Generally when a game features smart-mouthed teens fighting against the world, I roll my eyes, but Young Souls from developer 1P2P Studios made me a believer. With a striking art-style and challenging but fun combat the game has more depth than meets the eye and delivers a fun experience.
The story revolves around Jenn and Tristan, twins adopted by a mild-mannered scientist who disappears suddenly. They discover he was helping protect a portal to a goblin dimension that is determined to invade earth.
Jumping through the portal, the twins are thrust into an adventure that tests even their inexhaustible sprits. On the way they meet denizens of the goblin realm, allies they didn’t know existed on Earth, and grow their skills as they battle through four unique biomes to try and protect Earth and save their adoptive father.
While Young Souls is presented without any voiceovers, the dialog and little narrative moments add a lot of nuance to the game. It shows us the Goblin Kingdoms preparations and how Jenn and Tristan are dealing with all of their experiences through dialog snippets and cutscenes.
The game is designed from the ground up to be played solo or co-op. Jenn and Tristan start the game as exactly the same. Their equipment and stats are identical but as the game progresses, equipment, training stats and playstyles make them distinctly different.
As the worlds are explored different weapon types, armors and clothes can be found that give unique skills, speeds and attack types.
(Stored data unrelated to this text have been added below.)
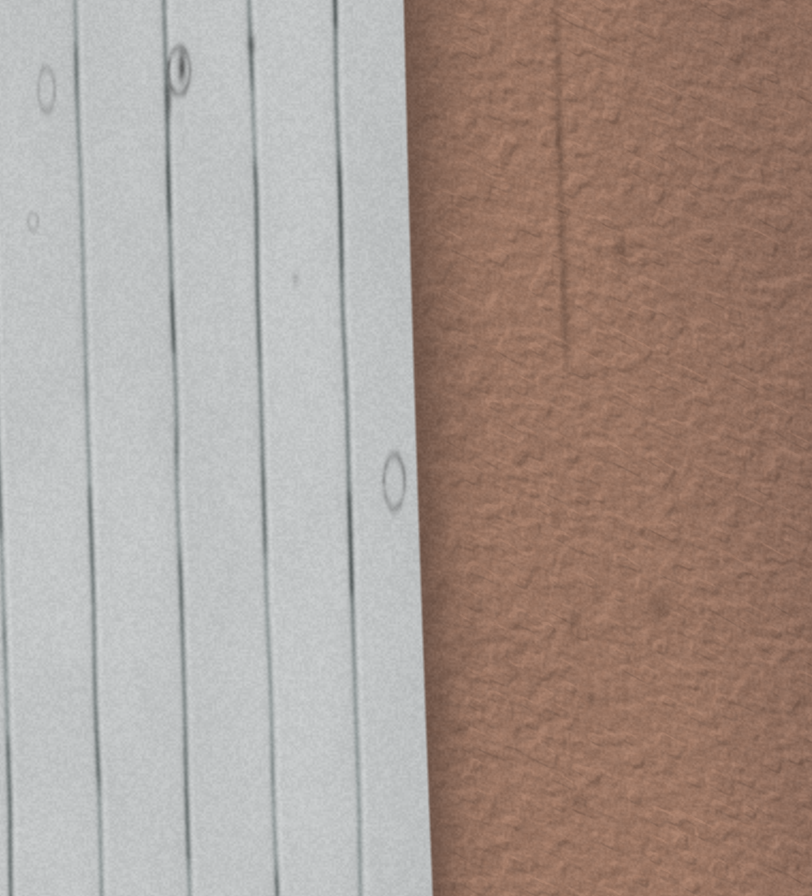
This texture is drawn by a WebGL 1 fragment shader. Its source:

```glsl
precision highp float;
// White painted boards with thin leaning grooves beside a rough clay-coloured
// wall. Boards use repeated line distances and soft knot rings; the wall is
// a noise height field lit from one side, with stains and a contact shadow.
uniform vec2 u_resolution;

const vec3 PAINT = vec3(0.772, 0.782, 0.784);
const vec3 PAINT_SHADE = vec3(0.705, 0.717, 0.720);
const vec3 GROOVE = vec3(0.53, 0.57, 0.57);
const vec3 CLAY = vec3(0.605, 0.462, 0.388);
const vec3 CLAY_SHADE = vec3(0.535, 0.410, 0.352);
const vec3 CONTACT = vec3(0.405, 0.312, 0.270);
const float GROOVE_WIDTH = 0.0030;
const float GROOVE_LEAN = 0.030;
const float EDGE_BLUR = 0.0022;
const float RELIEF = 0.085;
const float GRAIN = 0.050;

float hash(vec2 p) {
  vec3 q = fract(vec3(p.xyx) * 0.1031);
  q += dot(q, q.yzx + 33.33);
  return fract((q.x + q.y) * q.z);
}

float noise(vec2 p) {
  vec2 i = floor(p);
  vec2 f = fract(p);
  f = f * f * (3.0 - 2.0 * f);
  return mix(mix(hash(i), hash(i + vec2(1.0, 0.0)), f.x),
             mix(hash(i + vec2(0.0, 1.0)), hash(i + 1.0), f.x), f.y);
}

float fbm(vec2 p) {
  float sum = 0.0;
  float amp = 0.5;
  for (int i = 0; i < 4; i++) {
    sum += amp * noise(p);
    p = mat2(1.6, 1.2, -1.2, 1.6) * p + 17.3;
    amp *= 0.5;
  }
  return sum;
}

// Soft elliptical mark
float spot(vec2 p, vec2 center, vec2 radius) {
  vec2 d = (p - center) / radius;
  return exp(-dot(d, d));
}

// Broken elliptical outline
float ring(vec2 p, vec2 center, vec2 radius) {
  float d = (length((p - center) / radius) - 1.0) * radius.x;
  return exp(-d * d / 0.000005) * (0.35 + 0.65 * noise(p * 110.0));
}

float plasterHeight(vec2 p) {
  vec2 q = mat2(0.88, 0.47, -0.47, 0.88) * p;
  float lumps = fbm(q * vec2(62.0, 90.0));
  float ridges = smoothstep(0.50, 0.78, noise(q * vec2(58.0, 105.0) + 40.0));
  return lumps + 0.35 * ridges;
}

vec3 boards(vec2 p, float edgeX) {
  float cloud = fbm(p * vec2(9.0, 5.0) + 3.0);
  float shade = 0.26 * smoothstep(0.32, 0.70, cloud);
  shade += 0.30 * smoothstep(0.12, 0.0, edgeX - p.x) + 0.12 * p.y;
  vec3 col = mix(PAINT, PAINT_SHADE, shade);

  // Grooves: dark line, faint wide shadow, lit lip
  for (int i = 0; i < 5; i++) {
    float k = float(i);
    float x = 0.0130 + 0.1016 * k - 0.00104 * k * k - GROOVE_LEAN * p.y;
    x += 0.0022 * (noise(vec2(k * 7.0, p.y * 9.0)) - 0.5);
    float d = p.x - x;
    float dirt = smoothstep(0.42, 0.8, noise(vec2(k * 13.0 + 2.0, p.y * 14.0)));
    dirt += (i == 4) ? 0.6 * smoothstep(0.2, 0.35, p.y) : 0.0;
    dirt += (i == 2) ? 0.5 * smoothstep(0.3, 0.8, p.y) : 0.0;
    float line = exp(-d * d / (GROOVE_WIDTH * GROOVE_WIDTH));
    col = mix(col, GROOVE * (1.0 - 0.20 * dirt), line * (0.62 + 0.18 * dirt));
    col -= 0.025 * exp(-abs(d) / 0.008);
    col += 0.035 * spot(vec2(d, 0.0), vec2(0.0065, 0.0), vec2(0.003, 1.0));
  }

  // Knots and scuffs
  float marks = 0.28 * ring(p, vec2(0.440, 0.462), vec2(0.0115, 0.030));
  marks += 0.38 * ring(p, vec2(0.200, 0.921), vec2(0.0120, 0.026));
  marks += 0.50 * spot(p, vec2(0.203, 0.925), vec2(0.004, 0.016));
  marks += 0.30 * spot(p, vec2(0.188, 0.890), vec2(0.004, 0.020));
  marks += 0.16 * ring(p, vec2(0.052, 0.900), vec2(0.0090, 0.024));
  marks += 0.15 * ring(p, vec2(0.037, 0.752), vec2(0.0050, 0.009));
  marks += 0.22 * spot(p, vec2(0.281, 0.950), vec2(0.005, 0.011));
  marks += 0.12 * spot(p, vec2(0.330, 0.688), vec2(0.004, 0.007));
  return col * (1.0 - marks);
}

vec3 plaster(vec2 p, float edgeX) {
  float away = p.x - edgeX;
  float shade = smoothstep(0.22, 0.46, away + 0.10 * (p.y - 0.5));
  shade = 0.75 * shade + 0.55 * (fbm(p * 7.0) - 0.42);
  vec3 col = mix(CLAY, CLAY_SHADE, clamp(shade, 0.0, 1.0));

  // Side light on the rough surface
  vec2 toLight = vec2(-0.0030, 0.0036);
  float slope = plasterHeight(p) - plasterHeight(p + toLight);
  col *= 1.0 + RELIEF * clamp(slope * 4.0, -1.6, 1.1);

  // Drip and stains
  float drip = p.x - mix(0.632, 0.620, (p.y - 0.586) / 0.414);
  float stain = 0.15 * exp(-drip * drip / 0.000022) * smoothstep(0.580, 0.600, p.y);
  stain *= 0.6 + 0.6 * noise(vec2(3.0, p.y * 22.0));
  stain += 0.17 * spot(p, vec2(0.694, 0.723), vec2(0.008, 0.014));
  stain += 0.15 * spot(p, vec2(0.736, 0.323), vec2(0.013, 0.015));
  stain += 0.12 * spot(p, vec2(0.641, 0.308), vec2(0.007, 0.020));
  stain += 0.16 * spot(p, vec2(0.660, 0.219), vec2(0.005, 0.009));
  stain += 0.16 * spot(p, vec2(0.643, 0.108), vec2(0.009, 0.007));
  stain += 0.16 * spot(p, vec2(0.514, 0.186), vec2(0.010, 0.006));
  col *= 1.0 - stain;

  // Contact shadow, wider toward the top
  float reach = mix(0.030, 0.046, p.y) * (0.8 + 0.4 * noise(p * 45.0));
  return mix(col, CONTACT, 0.80 * exp(-pow(max(away, 0.0) / reach, 1.4)));
}

void main() {
  vec2 p = gl_FragCoord.xy / u_resolution.y;
  float edgeX = 0.483 - 0.041 * p.y + 0.0085 * p.y * p.y;
  float wall = smoothstep(-EDGE_BLUR, EDGE_BLUR, p.x - edgeX);
  vec3 col = mix(boards(p, edgeX), plaster(p, edgeX), wall);
  float grain = noise(p * 420.0) + 0.5 * noise(p * 230.0 + 9.0) - 0.75;
  gl_FragColor = vec4(col + GRAIN * grain, 1.0);
}
```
This means Jenn could be built as a heavy weapon tank and Tristan a dual-dagger-wielding speedster.
When playing solo each character is switchable with a quick button press, making some quick tactics possible; in co-op each is controlled by a separate player. They also each have one revive (or additional life) available so if they are both defeated twice in a run it is back to the main hub.
Combat is relatively simple, with a block/parry action, simple and charged attack, skills (unlockable with weapons or accessories) and special accessory attacks being the extent of the options. This makes combat snappy and simple yet still challenging and fun, more of a beat-em-up than a straight action RPG.
Exploration is one of my favorite aspects of Young Souls thanks to how well it implements fast travel. Once all the Earth zones are discovered they can be traveled to in a hurry. This made shopping, leveling or the occasional delivery quests a breeze.
As far as the dungeons are concerned, traveling through the Goblin Kingdoms is pretty standard, but every major area has a gate so it can be returned to once discovered from the main hub. Every level has some gated areas that need special keys to unlock so they are revisited as the game progresses.
This adds a Metroidvania-lite aspect to Young Souls that is actually fun and not overwhelming. The progression aspects of the game are based around leveling, getting better gear (and upgrading it) and beating bosses to get more keys and explore further.
The Final Word
The whole package seems relatively simple but actually has a depth that is not overwhelming and leads to a satisfying and fun experience. There is a nice if fluffy narrative flair to the game that pulls the story along, and the exploration and loot makes some nice hooks to keep progressing fresh.
With a beautiful art-style, fun combat, interesting worlds and a good balance of loot and exploration Young Souls is an enjoyable experience that does not overstay its welcome.